  15. 7 CFR 30.2 - Leaf tobacco.

    Code of Federal Regulations, 2010 CFR

    2010-01-01

    ...conditioning are not regarded as manufacturing processes. Leaf tobacco does not include any manufactured or semimanufactured tobacco, stems which have been removed from leaves, cuttings, clippings, trimmings, shorts, or...

  16. 7 CFR 29.3526 - Leaf scrap.

    Code of Federal Regulations, 2010 CFR

    2010-01-01

    ...AGRICULTURE COMMODITY STANDARDS AND STANDARD CONTAINER REGULATIONS TOBACCO INSPECTION Standards Official Standard Grades for Dark Air-Cured Tobacco (u.s. Types 35, 36, 37 and Foreign Type 95) § 29.3526 Leaf scrap. A byproduct of...

  17. 7 CFR 29.3526 - Leaf scrap.

    Code of Federal Regulations, 2011 CFR

    2011-01-01

    ...AGRICULTURE COMMODITY STANDARDS AND STANDARD CONTAINER REGULATIONS TOBACCO INSPECTION Standards Official Standard Grades for Dark Air-Cured Tobacco (u.s. Types 35, 36, 37 and Foreign Type 95) § 29.3526 Leaf scrap. A byproduct of...

  18. Leaf Impressions: A Model for Carbonization

    NSDL National Science Digital Library

    Stephen Greb

    In this activity students make leaf impressions on paper to illustrate how carbonization works. They use the leaf press method to demonstrate staining as a model for carbonization, when living tissue leaves a carbon film in sediment and rock. The students will discover that many plant fossils are preserved through carbonization and that soft parts of animals including skin and fur have also been preserved as fossils through the process of carbonization.

  19. Leaf dynamics and profitability in wild strawberries

    Microsoft Academic Search

    Thomas W. Jurik; Brian F. Chabot

    1986-01-01

    Leaf dynamics and carbon gain were evaluated for two species of wild strawberry, Fragaria virginiana and F. vesca. Five populations on sites representing a gradient of successional regrowth near Ithaca, N.Y., U.S.A., were studied for two or three years each. A computer-based model of plant growth and CO2 exchange combined field studies of leaf biomass dynamics with previously-determined gas exchange

  20. Summary Leaf structure has been shown to be an important determinant of leaf photosynthetic characteristics, yet the na-

    E-print Network

    Green, Scott
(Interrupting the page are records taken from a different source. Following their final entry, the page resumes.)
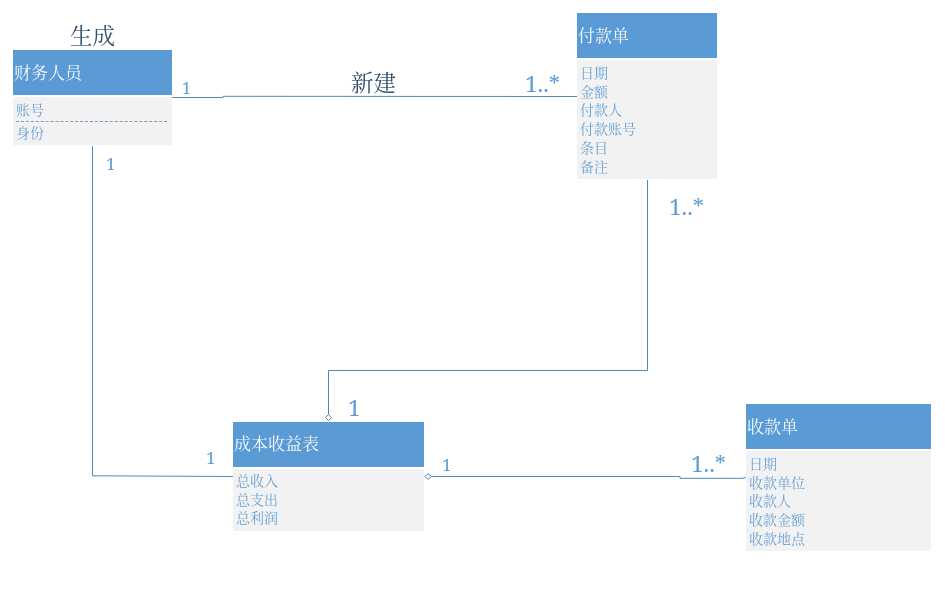
<!DOCTYPE html>
<html lang="zh-CN">
<head>
<meta charset="utf-8">
<title>财务类图</title>
<style>
:root {
  --header: #5b9bd5;
  --body: #f2f2f2;
  --line: #4d89bd;
  --attribute: #629fd6;
  --relation: #2f4f6b;
  --paper: #fff;
}
* { box-sizing: border-box; margin: 0; padding: 0; }
html, body { width: 945px; height: 592px; overflow: hidden; background: var(--paper); }
body { font-family: "Noto Serif CJK SC", "Noto Serif", serif; }
.diagram { position: relative; width: 945px; height: 592px; overflow: hidden; }
.connectors { position: absolute; inset: 0; fill: none; stroke: var(--line); stroke-width: 1; }
.connectors .diamond { fill: var(--paper); }

.entity { position: absolute; display: flex; flex-direction: column; gap: 2px; }
.entity h2 {
  height: 45px; padding-left: 1px; background: var(--header); color: var(--paper);
  font-size: 17px; font-weight: 400; line-height: 44px; white-space: nowrap;
}
.entity ul {
  flex: 1; padding: 3px 3px 0; list-style: none; background: var(--body);
  color: var(--attribute); font-size: 14px; line-height: 18.7px;
}
.staff { left: 13px; top: 50px; width: 159px; height: 95px; }
.staff ul { padding-top: 2px; }
.staff li { height: 22px; line-height: 20px; }
.staff li + li { border-top: 1px dashed #6f9fc4; margin-right: 2px; }
.payment { left: 577px; top: 13px; width: 140px; height: 166px; }
.statement { left: 233px; top: 422px; width: 191px; height: 109px; }
.statement h2 { line-height: 42px; }
.statement ul { padding-top: 2px; }
.receipt { left: 746px; top: 404px; width: 185px; height: 147px; }

.relation, .count { position: absolute; line-height: 1; white-space: nowrap; }
.relation { color: var(--relation); font-size: 22.5px; }
.generate { left: 70px; top: 23px; }
.create { left: 351px; top: 70px; }
.count { color: var(--header); font-family: "Noto Serif", "Noto Serif CJK SC", serif; font-size: 17px; font-weight: 300; }
.count.large { font-size: 22.5px; }
.staff-create { left: 182px; top: 80px; font-size: 16px; }
.staff-generate { left: 106px; top: 155px; }
.payment-create { left: 525px; top: 73px; }
.payment-sum { left: 669px; top: 196px; }
.statement-staff { left: 206px; top: 449px; }
.statement-payment { left: 348px; top: 397px; }
.statement-receipt { left: 442px; top: 456px; }
.receipt-sum { left: 691px; top: 453px; }
</style>
</head>
<body>
<main class="diagram">
  <svg class="connectors" width="945" height="592" viewBox="0 0 945 592" aria-hidden="true">
    <path d="M172 97.5H223V96.3L577 96.5"/>
    <path d="M92.5 146V475.8L233 476.5"/>
    <path d="M647.5 180V370.5H328.5V415"/>
    <path d="M431 476.5H680V478.3H742L746 477.5"/>
    <polygon class="diamond" points="328.5,414.5 331.5,417.5 328.5,420.5 325.5,417.5"/>
    <polygon class="diamond" points="425,476.5 428,473.5 431.5,476.5 428,479.5"/>
  </svg>

  <section class="entity staff">
    <h2>财务人员</h2>
    <ul><li>账号</li><li>身份</li></ul>
  </section>
  <section class="entity payment">
    <h2>付款单</h2>
    <ul><li>日期</li><li>金额</li><li>付款人</li><li>付款账号</li><li>条目</li><li>备注</li></ul>
  </section>
  <section class="entity statement">
    <h2>成本收益表</h2>
    <ul><li>总收入</li><li>总支出</li><li>总利润</li></ul>
  </section>
  <section class="entity receipt">
    <h2>收款单</h2>
    <ul><li>日期</li><li>收款单位</li><li>收款人</li><li>收款金额</li><li>收款地点</li></ul>
  </section>

  <span class="relation generate">生成</span>
  <span class="relation create">新建</span>

  <span class="count staff-create">1</span>
  <span class="count staff-generate">1</span>
  <span class="count large payment-create">1..*</span>
  <span class="count large payment-sum">1..*</span>
  <span class="count statement-staff">1</span>
  <span class="count large statement-payment">1</span>
  <span class="count statement-receipt">1</span>
  <span class="count large receipt-sum">1..*</span>
</main>
</body>
</html>
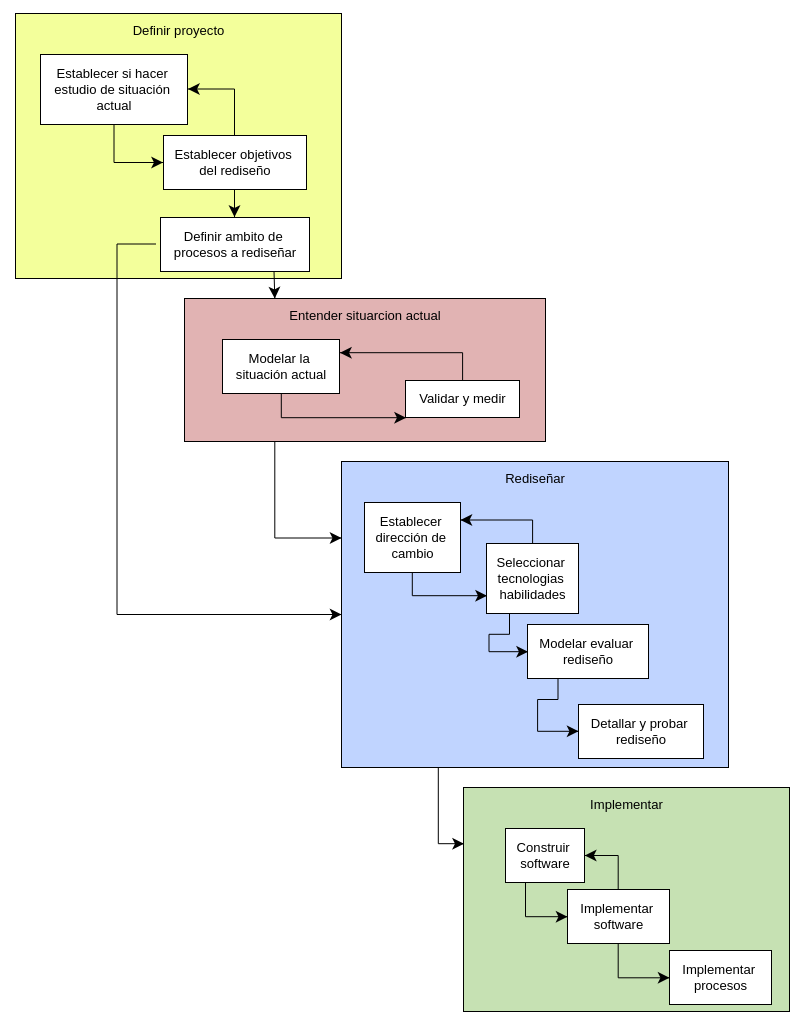
<!DOCTYPE html>
<html lang="es">
<head>
<meta charset="utf-8">
<title>Etapas del rediseño de procesos</title>
<style>
:root {
  --ink: #000;
  --paper: #fff;
  --define: #f3ff9b;
  --understand: #e1b3b3;
  --redesign: #c0d4ff;
  --implement: #c6e1b3;
}
* { box-sizing: border-box; margin: 0; padding: 0; }
html, body { width: 804px; height: 1024px; overflow: hidden; background: var(--paper); }
.diagram {
  position: relative;
  width: 804px;
  height: 1024px;
  color: var(--ink);
  font: 13.1px/16.3px "Liberation Sans", Arial, sans-serif;
  text-align: center;
}
.stage, .step {
  position: absolute;
  left: var(--x);
  top: var(--y);
  width: var(--w);
  height: var(--h);
  border: 1px solid var(--ink);
}
.stage { padding-top: 9px; }
.stage h2 { font: inherit; }
.step {
  display: flex;
  align-items: center;
  justify-content: center;
  padding-top: 1px;
  background: var(--paper);
  white-space: nowrap;
}
.define { background: var(--define); }
.understand { background: var(--understand); }
.redesign { background: var(--redesign); }
.implement { background: var(--implement); }
.connectors { position: absolute; left: 0; top: 0; }
.connectors polyline { fill: none; stroke: var(--ink); stroke-width: 1; marker-end: url(#arrow); }
</style>
</head>
<body>
<main class="diagram">
  <section class="stage define" style="--x:15px;--y:13px;--w:327px;--h:266px"><h2>Definir proyecto</h2></section>
  <div class="step" style="--x:40px;--y:54px;--w:148px;--h:71px"><p>Establecer si hacer&nbsp;<br>estudio de situación&nbsp;<br>actual</p></div>
  <div class="step" style="--x:163px;--y:135px;--w:144px;--h:55px"><p>Establecer objetivos&nbsp;<br>del rediseño</p></div>
  <div class="step" style="--x:160px;--y:217px;--w:150px;--h:55px"><p>Definir ambito de&nbsp;<br>procesos a rediseñar</p></div>

  <section class="stage understand" style="--x:184px;--y:298px;--w:362px;--h:144px"><h2>Entender situarcion actual</h2></section>
  <div class="step" style="--x:222px;--y:339px;--w:118px;--h:55px"><p>Modelar la&nbsp;<br>situación actual</p></div>
  <div class="step" style="--x:405px;--y:380px;--w:115px;--h:38px"><p>Validar y medir</p></div>

  <section class="stage redesign" style="--x:341px;--y:461px;--w:388px;--h:307px"><h2>Rediseñar</h2></section>
  <div class="step" style="--x:364px;--y:502px;--w:97px;--h:71px"><p>Establecer&nbsp;<br>dirección de&nbsp;<br>cambio</p></div>
  <div class="step" style="--x:486px;--y:543px;--w:93px;--h:71px"><p>Seleccionar&nbsp;<br>tecnologias&nbsp;<br>habilidades</p></div>
  <div class="step" style="--x:527px;--y:624px;--w:122px;--h:55px"><p>Modelar evaluar&nbsp;<br>rediseño</p></div>
  <div class="step" style="--x:578px;--y:704px;--w:126px;--h:55px"><p>Detallar y probar&nbsp;<br>rediseño</p></div>

  <section class="stage implement" style="--x:463px;--y:787px;--w:327px;--h:225px"><h2>Implementar</h2></section>
  <div class="step" style="--x:505px;--y:828px;--w:80px;--h:55px"><p>Construir&nbsp;<br>software</p></div>
  <div class="step" style="--x:567px;--y:889px;--w:103px;--h:55px"><p>Implementar&nbsp;<br>software</p></div>
  <div class="step" style="--x:669px;--y:950px;--w:103px;--h:55px"><p>Implementar&nbsp;<br>procesos</p></div>

  <svg class="connectors" width="804" height="1024" viewBox="0 0 804 1024" aria-hidden="true">
    <defs>
      <marker id="arrow" markerUnits="userSpaceOnUse" markerWidth="13" markerHeight="13" refX="12.5" refY="6.5" orient="auto">
        <polygon points="0.5,0.5 12.5,6.5 0.5,12.5 3.5,6.5"/>
      </marker>
    </defs>
    <g class="define-flow">
      <polyline points="234.5,135 234.5,89 188,89"/>
      <polyline points="114,124 114,162.5 163,162.5"/>
      <polyline points="234.5,190 234.5,217"/>
    </g>
    <g class="stage-flow">
      <polyline points="274,271 274.8,298.5"/>
      <polyline points="156,244 117,244 117,614.5 341.5,614.5"/>
      <polyline points="274.8,441 274.8,538 341.5,538"/>
      <polyline points="438.3,768 438.3,843.7 464,843.7"/>
    </g>
    <g class="understand-flow">
      <polyline points="462.6,380 462.6,352.7 340,352.7"/>
      <polyline points="281.3,393 281.3,417.7 406,417.7"/>
    </g>
    <g class="redesign-flow">
      <polyline points="532.6,543 532.6,520 460.5,520"/>
      <polyline points="412.3,573 412.3,595.7 487,595.7"/>
      <polyline points="509.5,613 509.5,634.3 489,634.3 489,651.7 528,651.7"/>
      <polyline points="558,679 558,699.5 537.6,699.5 537.6,731.3 578.5,731.3"/>
    </g>
    <g class="implement-flow">
      <polyline points="618.2,889 618.2,855.5 584.8,855.5"/>
      <polyline points="525.5,882 525.5,916.7 567.5,916.7"/>
      <polyline points="618.2,943 618.2,977.8 669.5,977.8"/>
    </g>
  </svg>
</main>
</body>
</html>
    Summary Leaf structure has been shown to be an important determinant of leaf photosynthetic et al. 1997, 1999, Green 1998). However, the exact nature of this relationship between leaf structure and Hikosaka 1995, Reich et al. 1997). Recent studies indicate that the influence of leaf structure